Celebrities and Less Famed Americans Married to Women of Bohemian and Czech Ancestry and their Progeny

Bibliography, Biobibliographies and Vignettes, Historiography and Genealogy

by Miloslav Rechcigl & Jr.



Book Details

Language : English
Publication Date : 2/23/2020

Format : Softcover
Dimensions : 6x9
Page Count : 934
ISBN : 9781728347059
Format : Hardcover
Dimensions : 6x9
Page Count : 934
ISBN : 9781728347035
Format : E-Book
Dimensions : N/A
Page Count : 934
ISBN : 9781728347042

About the Book

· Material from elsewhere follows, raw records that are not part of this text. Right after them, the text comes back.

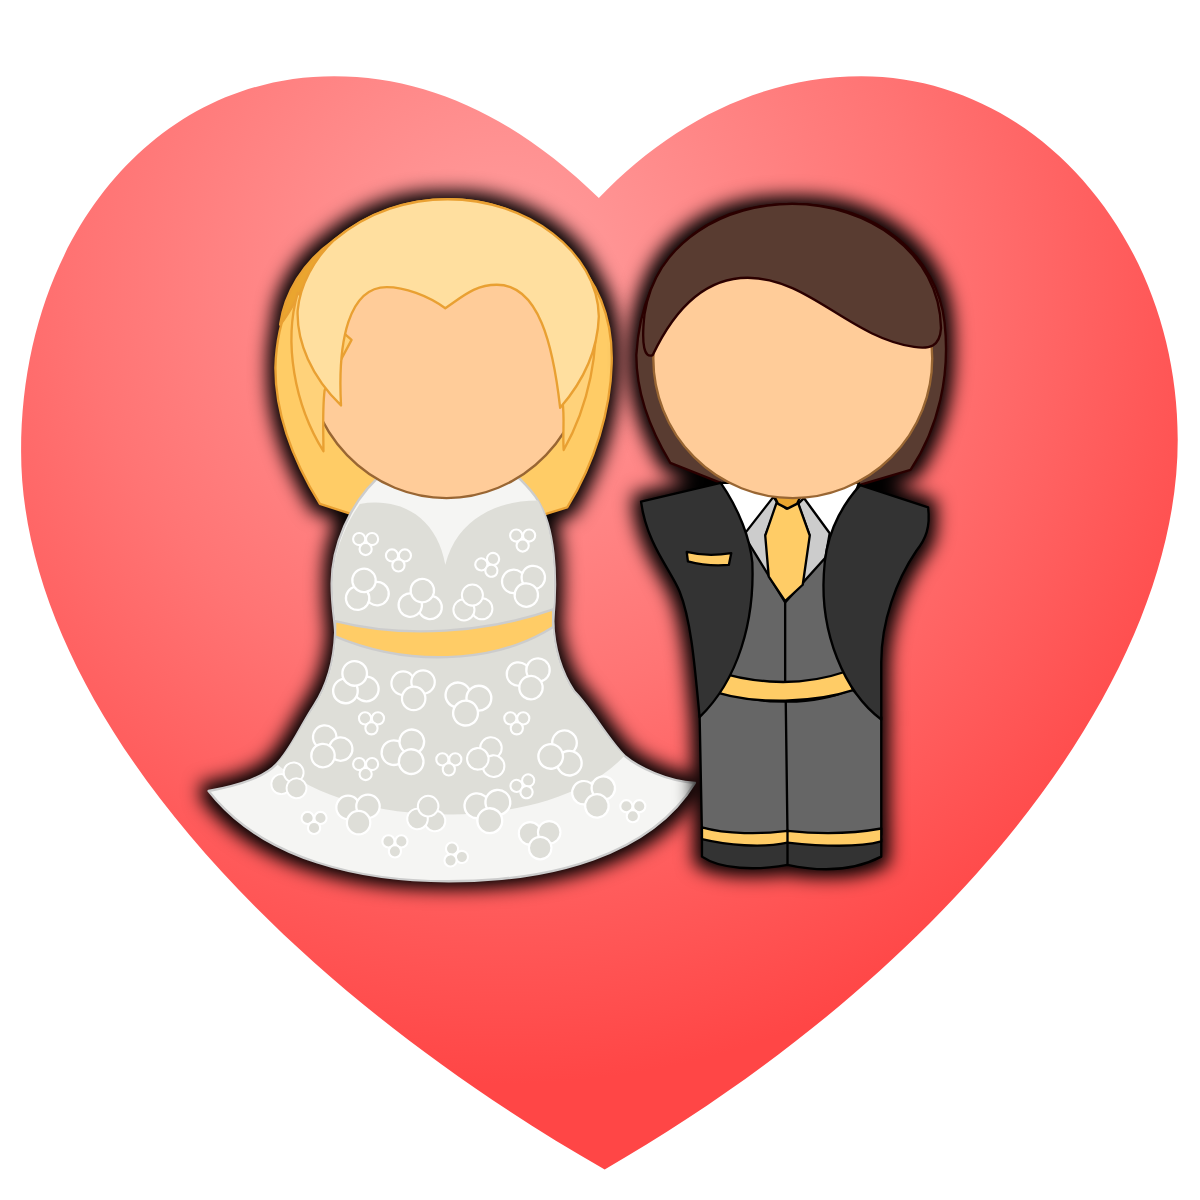
<!DOCTYPE html>
<html lang="en">
<head>
<meta charset="utf-8">
<title>Bride and groom on a heart</title>
<style>
:root{
  --paper:#fff;
  --heart-light:#ff9f9f;
  --heart-mid:#ff7474;
  --heart-deep:#ff4646;
  --skin:#fc9;
  --skin-line:#963;
  --gold:#fc6;
  --gold-deep:#eaa52f;
  --gold-pale:#ffdf9f;
  --gold-mid:#ffd27a;
  --gold-line:#e9a032;
  --brown:#593c31;
  --brown-line:#2b0000;
  --satin:#f5f5f3;
  --lace:#deded8;
  --dress-line:#ccc;
  --coat:#333;
  --cloth:#666;
  --collar:#ccc;
  --ink:#000;
}
html,body{margin:0;background:var(--paper)}
body{width:1200px;height:1200px;overflow:hidden}
svg{display:block;width:1200px;height:1200px}
path,ellipse{stroke-linejoin:round;stroke-width:2}
.heart{fill:url(#heart-glow)}
.skin{fill:var(--skin);stroke:var(--skin-line)}
.blonde{stroke:var(--gold-line)}
.blonde-back{fill:var(--gold)}
.blonde-shade{fill:var(--gold-deep)}
.blonde-mid{fill:var(--gold-mid)}
.blonde-front{fill:var(--gold-pale)}
.satin{fill:var(--satin);stroke:var(--dress-line)}
.lace{fill:var(--lace)}
.sash{fill:var(--gold);stroke:var(--dress-line)}
.flowers{fill:var(--lace);stroke:#fff}
.brown{fill:var(--brown);stroke:var(--brown-line)}
.suit{stroke:var(--ink)}
.coat{fill:var(--coat)}
.cloth{fill:var(--cloth)}
.shirt{fill:#fff}
.collar{fill:var(--collar)}
.trim{fill:var(--gold)}
.knot{fill:var(--gold-deep)}
.seam{fill:none}
</style>
</head>
<body>
<svg viewBox="0 0 1024 1024" role="img" aria-label="A bride and a groom standing in front of a large red heart">
  <defs>
    <radialGradient id="heart-glow" gradientUnits="userSpaceOnUse" cx="430" cy="235" r="690">
      <stop offset="0" style="stop-color:var(--heart-light)"/>
      <stop offset=".52" style="stop-color:var(--heart-mid)"/>
      <stop offset="1" style="stop-color:var(--heart-deep)"/>
    </radialGradient>
    <filter id="soft-shadow" filterUnits="userSpaceOnUse" x="100" y="100" width="800" height="740" color-interpolation-filters="sRGB">
      <feMorphology in="SourceAlpha" operator="dilate" radius="6" result="spread"/>
      <feGaussianBlur in="spread" stdDeviation="7.5" result="shade"/>
      <feMerge><feMergeNode in="shade"/><feMergeNode in="SourceGraphic"/></feMerge>
    </filter>
    <g id="blossom">
      <circle cx="-8" cy="-5" r="10" stroke-width="1.9"/>
      <circle cx="9" cy="-6" r="10" stroke-width="1.9"/>
      <circle cx="1" cy="8" r="10" stroke-width="1.9"/>
    </g>
    <g id="bud">
      <circle cx="-5.5" cy="-3" r="5.2" stroke-width="1.8"/>
      <circle cx="5.5" cy="-3" r="5.2" stroke-width="1.8"/>
      <circle cx="0" cy="5.5" r="5.2" stroke-width="1.8"/>
    </g>
  </defs>

  <path class="heart" d="M511 169C440 100 365 65 285 65C130 65 18 205 18 385C18 590 215 825 516 998C815 825 1005 580 1005 375C1005 205 885 65 735 65C650 65 572 105 511 169Z"/>

  <g id="bride" filter="url(#soft-shadow)">
    <g id="bride-hair-back" class="blonde">
      <path class="blonde-back" d="M273 430C247 388 235 350 235 314C236 272 252 232 285 205C315 180 350 170 383 170C425 170 460 187 485 215C512 242 523 275 522 310C521 350 508 394 484 433L455 442H310Z"/>
      <path class="blonde-shade" d="M285 205C258 224 243 250 239 277C252 262 258 240 285 205Z"/>
    </g>
    <g id="dress">
      <path class="satin" d="M322 408C299 430 283 465 283 498C283 520 286 530 286 540C285 565 279 585 268 602C255 622 248 640 236 652C225 664 200 671 178 675C225 735 310 752 383 752C470 752 555 730 593 668C570 667 545 655 533 645C518 630 505 605 490 590C480 575 473 555 472 530C476 490 473 450 459 427C455 420 450 415 443 408Z"/>
      <path class="lace" d="M307 430C343 424 373 442 380 482C390 442 425 427 459 427C472 450 475 490 471 530C472 555 479 575 489 590C504 605 517 630 533 645C500 680 440 695 385 695C320 695 270 680 236 652C248 640 255 622 269 602C280 585 286 565 287 540C287 530 284 520 284 498C284 475 293 450 307 430Z"/>
      <g class="flowers">
        <use href="#bud" x="312" y="463"/>
        <use href="#bud" x="340" y="477"/>
        <use href="#bud" x="446" y="460"/>
        <use href="#bud" transform="translate(417 482) rotate(-25)"/>
        <use href="#bud" x="317" y="616"/>
        <use href="#bud" x="441" y="616"/>
        <use href="#bud" x="312" y="655"/>
        <use href="#bud" x="383" y="651"/>
        <use href="#bud" transform="translate(447 671) rotate(-25)"/>
        <use href="#bud" x="268" y="701"/>
        <use href="#bud" x="337" y="721"/>
        <use href="#bud" x="540" y="691"/>
        <use href="#bud" transform="translate(388 730) rotate(40)"/>
        <use href="#blossom" transform="translate(313 503) rotate(170)"/>
        <use href="#blossom" transform="translate(360 512) rotate(190)"/>
        <use href="#blossom" transform="translate(404 515) rotate(180) scale(.9)"/>
        <use href="#blossom" transform="translate(447 500) rotate(-8)"/>
        <use href="#blossom" transform="translate(304 583) rotate(178) scale(1.05)"/>
        <use href="#blossom" x="352" y="588"/>
        <use href="#blossom" transform="translate(398 600) rotate(12) scale(1.06)"/>
        <use href="#blossom" transform="translate(451 579) rotate(-8)"/>
        <use href="#blossom" transform="translate(280 638) rotate(40)"/>
        <use href="#blossom" transform="translate(346 643) rotate(-28) scale(1.05)"/>
        <use href="#blossom" transform="translate(415 646) rotate(85) scale(.92)"/>
        <use href="#blossom" transform="translate(478 643) rotate(80) scale(1.05)"/>
        <use href="#blossom" transform="translate(248 668) rotate(-40) scale(.85)"/>
        <use href="#blossom" x="305" y="694"/>
        <use href="#blossom" transform="translate(365 695) rotate(190) scale(.88)"/>
        <use href="#blossom" transform="translate(416 692) rotate(-6) scale(1.06)"/>
        <use href="#blossom" transform="translate(507 680) rotate(-10)"/>
        <use href="#blossom" transform="translate(460 716) scale(.96)"/>
      </g>
      <path class="sash" d="M286 530C345 545 415 540 472 520V535C420 568 345 568 286 543Z"/>
    </g>
    <ellipse class="skin" cx="381" cy="300" rx="120" ry="125"/>
    <g id="bride-hair-front" class="blonde">
      <path class="blonde-mid" d="M254 250C242 292 251 345 276 385C276 367 275 350 277 333L300 290Z"/>
      <path class="blonde-mid" d="M508 258C511 300 503 345 481 384C480 370 482 356 480 343L470 290Z"/>
      <path class="blonde-front" d="M291 346C266 322 253 292 254 265C256 243 268 221 285 205C315 180 350 170 382 170C450 170 510 215 511 270C510 300 498 325 478 348C472 295 460 243 424 243C405 243 395 253 380 263C365 252 345 245 330 245C298 245 288 290 291 346Z"/>
    </g>
  </g>

  <g id="groom" filter="url(#soft-shadow)">
    <path id="groom-hair-back" class="brown" d="M572 395C552 362 543 332 543 303C548 220 600 174 676 174C750 174 800 220 806 275C811 320 801 365 777 401L733 414L615 412Z"/>
    <g id="suit" class="suit">
      <path class="shirt" d="M615 412H733L708 480L670 514L634 480Z"/>
      <path class="collar" d="M660 424L635 456L640 482L670 514L704 478L708 455L686 425L671 440Z"/>
      <path class="seam" d="M663 431L653 457M681 430L691 457"/>
      <path class="cloth" d="M638 462L670 514L706 474L735 590L670 600L610 595Z"/>
      <path class="cloth" d="M597 610L615 590C650 602 695 602 727 588L752 612V712H599Z"/>
      <path class="seam" d="M670 514V585M670.500 598L672 712"/>
      <path class="trim" d="M618 575C655 585 690 584 722 573L728 589C695 600 645 601 612 591Z"/>
      <path class="trim" d="M663 428L671 434L681 429L691 457L685 499L670 513L656 492L653 457Z"/>
      <path class="knot" d="M660 422H684L680 430L672 434L664 430Z"/>
      <path class="coat" d="M547 428L615 412C631 435 640 460 642 480C644 530 630 580 597 612C593 570 590 530 580 505C573 487 552 465 547 428Z"/>
      <path class="coat" d="M734 414L792 433C794 450 790 460 782 470C765 495 752 530 752 565V614C720 590 700 540 703 490C704 460 715 435 734 414Z"/>
      <path class="trim" d="M586 471C598 474 612 474 624 472L622 482C610 483 598 482 587 479Z"/>
      <path class="coat" d="M599 714L672 716L752 716V731C725 745 695 743 672 738C645 743 615 742 599 731Z"/>
      <path class="trim" d="M599 706C620 712 650 712 672 709C700 712 730 711 752 707V718C730 724 700 722 672 719C650 724 620 721 599 716Z"/>
      <path class="seam" d="M672 708V738"/>
    </g>
    <ellipse class="skin" cx="676.500" cy="306" rx="119" ry="119"/>
    <path id="groom-hair-front" class="brown" d="M557 303C550 306 547 295 550 268C560 205 620 174 676 174C740 174 802 215 803 280C802 296 793 298 780 296C725 288 690 237 638 237C600 237 575 265 557 303Z"/>
  </g>
</svg>
</body>
</html>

This is not an ordinary book. Whereas the American ethnic literature usually relates to immigrants and their accomplishments, this monograph’s focus is on Americans who married them, specifically American men whose spouses were women with Czech or Bohemian roots. Images on the cover: John Jay (1745-1829), b. New York, NY, was a lawyer, American statesman, a patriot, diplomat, and one of Founding Fathers of the US, and 2nd Governor of New York and the first Chief Justice of the United States (1789–1795) who directed U.S. foreign policy for much of the 1780s. Sarah Van Brugh Livingston, whom he married, was a highly educated American socialite who was a strong support to her husband, astutely networking with the movers and shakers of the time. She radiated such beauty and charm that she was mistaken for Marie Antoinette. Sarah was of Bohemian ancestry, having descended from Frederick Philipse.

About the Author

Míla Rechcigl, as he likes to be called, is a versatile person with many talents, a man of science and organization professionally, and Renaissance man by breadth of his knowledge and scholarly interests. Born in Czechoslovakia to a son of the youngest member of the Czechoslovak Parliament, he spent the War years under Nazi occupation and after the Communist’s coup d’état escaped to the West and immigrated to the US. He received training as biochemist at Cornell University and later served as a research biochemist at NIH. Following his additional training he became a science administrator, first at the DHEW and later at US Department of State and AID. Apart from his scientific and science administrative pursuits, he served as an editor of several scientific series and authored more than thirty books and handbooks. Beyond that, he is considered an authority on immigration history, on which subject he had written extensively. He was also one of the founders of the Czechoslovak Society of Arts and Sciences (SVU) and for many years served as its President.